Task details: Report every line of the entries that contains the word "names".

[[ Data listing open ]]

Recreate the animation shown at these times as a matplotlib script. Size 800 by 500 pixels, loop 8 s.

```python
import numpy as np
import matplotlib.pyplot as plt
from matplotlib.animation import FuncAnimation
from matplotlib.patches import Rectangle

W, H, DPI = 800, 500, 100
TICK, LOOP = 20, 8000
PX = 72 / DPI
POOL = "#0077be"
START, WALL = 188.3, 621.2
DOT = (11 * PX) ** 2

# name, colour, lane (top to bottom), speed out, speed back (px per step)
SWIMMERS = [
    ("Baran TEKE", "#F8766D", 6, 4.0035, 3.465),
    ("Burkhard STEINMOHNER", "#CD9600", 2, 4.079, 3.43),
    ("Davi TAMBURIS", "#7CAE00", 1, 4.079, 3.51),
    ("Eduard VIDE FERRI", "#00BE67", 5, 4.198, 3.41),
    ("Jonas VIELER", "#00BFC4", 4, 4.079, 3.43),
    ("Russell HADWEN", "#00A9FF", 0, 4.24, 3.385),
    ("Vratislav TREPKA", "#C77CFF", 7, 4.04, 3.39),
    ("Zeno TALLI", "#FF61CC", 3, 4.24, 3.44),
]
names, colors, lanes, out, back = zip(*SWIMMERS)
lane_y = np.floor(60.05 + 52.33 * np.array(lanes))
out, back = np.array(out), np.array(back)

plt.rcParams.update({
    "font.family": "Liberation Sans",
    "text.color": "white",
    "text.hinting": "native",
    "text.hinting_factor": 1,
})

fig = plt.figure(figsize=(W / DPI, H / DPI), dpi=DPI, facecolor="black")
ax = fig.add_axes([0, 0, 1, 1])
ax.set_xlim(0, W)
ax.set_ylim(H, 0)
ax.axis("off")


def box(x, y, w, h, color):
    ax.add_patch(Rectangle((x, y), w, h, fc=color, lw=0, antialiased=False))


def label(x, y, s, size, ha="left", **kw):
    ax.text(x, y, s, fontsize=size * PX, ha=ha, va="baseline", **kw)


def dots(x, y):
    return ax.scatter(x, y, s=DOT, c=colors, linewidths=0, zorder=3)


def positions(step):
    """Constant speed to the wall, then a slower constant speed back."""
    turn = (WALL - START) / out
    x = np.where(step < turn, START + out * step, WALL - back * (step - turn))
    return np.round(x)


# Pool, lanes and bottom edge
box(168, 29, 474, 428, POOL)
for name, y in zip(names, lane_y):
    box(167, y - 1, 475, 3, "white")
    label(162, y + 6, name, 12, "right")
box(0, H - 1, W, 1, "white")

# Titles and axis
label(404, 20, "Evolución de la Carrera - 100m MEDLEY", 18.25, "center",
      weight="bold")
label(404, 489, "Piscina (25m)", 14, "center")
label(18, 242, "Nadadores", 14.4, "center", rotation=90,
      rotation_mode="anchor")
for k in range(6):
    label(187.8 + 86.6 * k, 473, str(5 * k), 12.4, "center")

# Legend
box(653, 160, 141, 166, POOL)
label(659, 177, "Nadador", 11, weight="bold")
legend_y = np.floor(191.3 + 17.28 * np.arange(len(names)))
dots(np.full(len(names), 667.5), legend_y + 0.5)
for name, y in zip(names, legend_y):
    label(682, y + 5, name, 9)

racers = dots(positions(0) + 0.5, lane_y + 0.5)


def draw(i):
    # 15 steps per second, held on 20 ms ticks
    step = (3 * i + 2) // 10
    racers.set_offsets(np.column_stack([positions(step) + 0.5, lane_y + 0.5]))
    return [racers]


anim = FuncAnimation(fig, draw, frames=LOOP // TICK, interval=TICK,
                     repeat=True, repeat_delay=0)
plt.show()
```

[[ Data listing closed ]]
[[ Data listing open ]]

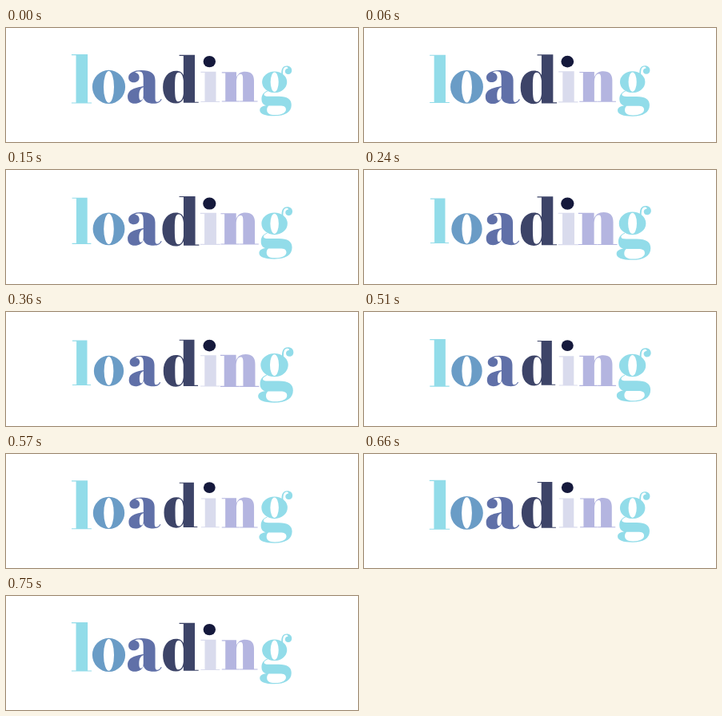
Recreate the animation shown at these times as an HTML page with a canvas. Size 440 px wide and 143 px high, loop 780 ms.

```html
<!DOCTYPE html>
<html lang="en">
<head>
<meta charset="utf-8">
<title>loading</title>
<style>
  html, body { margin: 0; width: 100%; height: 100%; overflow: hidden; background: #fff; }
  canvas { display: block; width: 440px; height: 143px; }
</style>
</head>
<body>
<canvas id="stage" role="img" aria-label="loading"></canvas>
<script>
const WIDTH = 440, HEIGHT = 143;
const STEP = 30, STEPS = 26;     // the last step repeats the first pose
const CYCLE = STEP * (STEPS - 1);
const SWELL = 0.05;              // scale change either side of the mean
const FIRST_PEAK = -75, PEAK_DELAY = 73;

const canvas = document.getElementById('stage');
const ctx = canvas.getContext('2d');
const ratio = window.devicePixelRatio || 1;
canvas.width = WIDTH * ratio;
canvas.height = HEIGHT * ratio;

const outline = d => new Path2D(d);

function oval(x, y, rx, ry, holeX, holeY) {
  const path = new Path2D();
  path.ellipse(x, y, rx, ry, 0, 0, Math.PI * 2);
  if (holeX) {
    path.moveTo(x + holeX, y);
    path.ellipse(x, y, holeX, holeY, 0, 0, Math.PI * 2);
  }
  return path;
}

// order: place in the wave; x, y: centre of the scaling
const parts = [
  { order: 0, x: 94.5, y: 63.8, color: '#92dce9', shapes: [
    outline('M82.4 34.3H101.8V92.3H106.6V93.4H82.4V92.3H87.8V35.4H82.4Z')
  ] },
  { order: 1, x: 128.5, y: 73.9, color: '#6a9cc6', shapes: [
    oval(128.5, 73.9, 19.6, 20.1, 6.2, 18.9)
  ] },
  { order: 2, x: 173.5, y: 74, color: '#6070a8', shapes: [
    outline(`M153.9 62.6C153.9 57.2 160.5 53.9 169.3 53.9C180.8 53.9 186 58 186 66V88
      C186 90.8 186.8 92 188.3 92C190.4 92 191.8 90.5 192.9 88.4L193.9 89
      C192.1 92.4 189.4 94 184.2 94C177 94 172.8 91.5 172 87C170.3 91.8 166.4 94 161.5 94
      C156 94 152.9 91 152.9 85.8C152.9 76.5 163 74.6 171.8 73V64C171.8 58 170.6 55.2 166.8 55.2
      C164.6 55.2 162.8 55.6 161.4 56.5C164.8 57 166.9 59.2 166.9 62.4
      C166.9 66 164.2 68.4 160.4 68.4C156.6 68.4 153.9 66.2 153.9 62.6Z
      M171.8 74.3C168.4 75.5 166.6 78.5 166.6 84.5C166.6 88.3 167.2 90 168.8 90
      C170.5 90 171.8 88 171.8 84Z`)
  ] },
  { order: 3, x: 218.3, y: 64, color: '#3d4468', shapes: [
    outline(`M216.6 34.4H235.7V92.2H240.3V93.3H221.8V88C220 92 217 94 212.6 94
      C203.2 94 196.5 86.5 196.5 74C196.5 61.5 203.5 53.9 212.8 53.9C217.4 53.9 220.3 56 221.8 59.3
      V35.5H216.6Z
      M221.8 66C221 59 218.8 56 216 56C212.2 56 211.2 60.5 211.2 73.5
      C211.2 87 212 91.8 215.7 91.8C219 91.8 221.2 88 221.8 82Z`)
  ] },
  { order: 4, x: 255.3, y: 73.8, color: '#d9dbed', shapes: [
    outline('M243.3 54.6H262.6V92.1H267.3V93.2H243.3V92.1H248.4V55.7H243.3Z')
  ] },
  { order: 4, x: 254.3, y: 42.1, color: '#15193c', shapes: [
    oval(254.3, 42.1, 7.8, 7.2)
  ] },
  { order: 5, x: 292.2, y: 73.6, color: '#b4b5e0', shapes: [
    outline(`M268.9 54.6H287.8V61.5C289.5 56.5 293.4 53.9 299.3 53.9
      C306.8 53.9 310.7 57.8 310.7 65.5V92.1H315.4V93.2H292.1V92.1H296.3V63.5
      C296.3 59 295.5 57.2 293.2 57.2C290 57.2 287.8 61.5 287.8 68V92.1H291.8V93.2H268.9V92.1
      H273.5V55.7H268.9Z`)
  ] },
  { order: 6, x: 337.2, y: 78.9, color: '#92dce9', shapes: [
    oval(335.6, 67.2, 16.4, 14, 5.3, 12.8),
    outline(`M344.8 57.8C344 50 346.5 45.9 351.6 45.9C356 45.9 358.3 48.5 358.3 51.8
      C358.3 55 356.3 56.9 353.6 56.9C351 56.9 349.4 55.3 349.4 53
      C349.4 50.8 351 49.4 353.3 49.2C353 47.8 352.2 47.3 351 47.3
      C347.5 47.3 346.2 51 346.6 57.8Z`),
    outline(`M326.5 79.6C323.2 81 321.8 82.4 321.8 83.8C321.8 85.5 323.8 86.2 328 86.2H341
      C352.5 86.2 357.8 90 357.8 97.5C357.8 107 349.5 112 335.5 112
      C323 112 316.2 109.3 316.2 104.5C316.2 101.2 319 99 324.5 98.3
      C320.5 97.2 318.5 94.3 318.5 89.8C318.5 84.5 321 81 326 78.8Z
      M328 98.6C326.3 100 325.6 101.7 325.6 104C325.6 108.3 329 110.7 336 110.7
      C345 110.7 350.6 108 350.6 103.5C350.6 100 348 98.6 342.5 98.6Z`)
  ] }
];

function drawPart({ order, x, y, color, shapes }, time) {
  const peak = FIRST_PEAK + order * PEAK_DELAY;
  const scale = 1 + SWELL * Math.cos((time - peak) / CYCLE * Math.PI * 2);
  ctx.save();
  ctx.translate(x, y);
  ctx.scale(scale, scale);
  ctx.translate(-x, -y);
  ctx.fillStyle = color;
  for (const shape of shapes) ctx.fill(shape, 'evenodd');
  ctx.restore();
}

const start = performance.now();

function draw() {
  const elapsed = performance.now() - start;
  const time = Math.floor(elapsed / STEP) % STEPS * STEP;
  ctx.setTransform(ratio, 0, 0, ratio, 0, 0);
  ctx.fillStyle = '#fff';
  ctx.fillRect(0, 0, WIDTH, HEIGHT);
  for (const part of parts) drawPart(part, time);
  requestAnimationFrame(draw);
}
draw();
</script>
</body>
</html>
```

[[ Data listing closed ]]

Reply:
names, colors, lanes, out, back = zip(*SWIMMERS)
for name, y in zip(names, lane_y):
legend_y = np.floor(191.3 + 17.28 * np.arange(len(names)))
dots(np.full(len(names), 667.5), legend_y + 0.5)
for name, y in zip(names, legend_y):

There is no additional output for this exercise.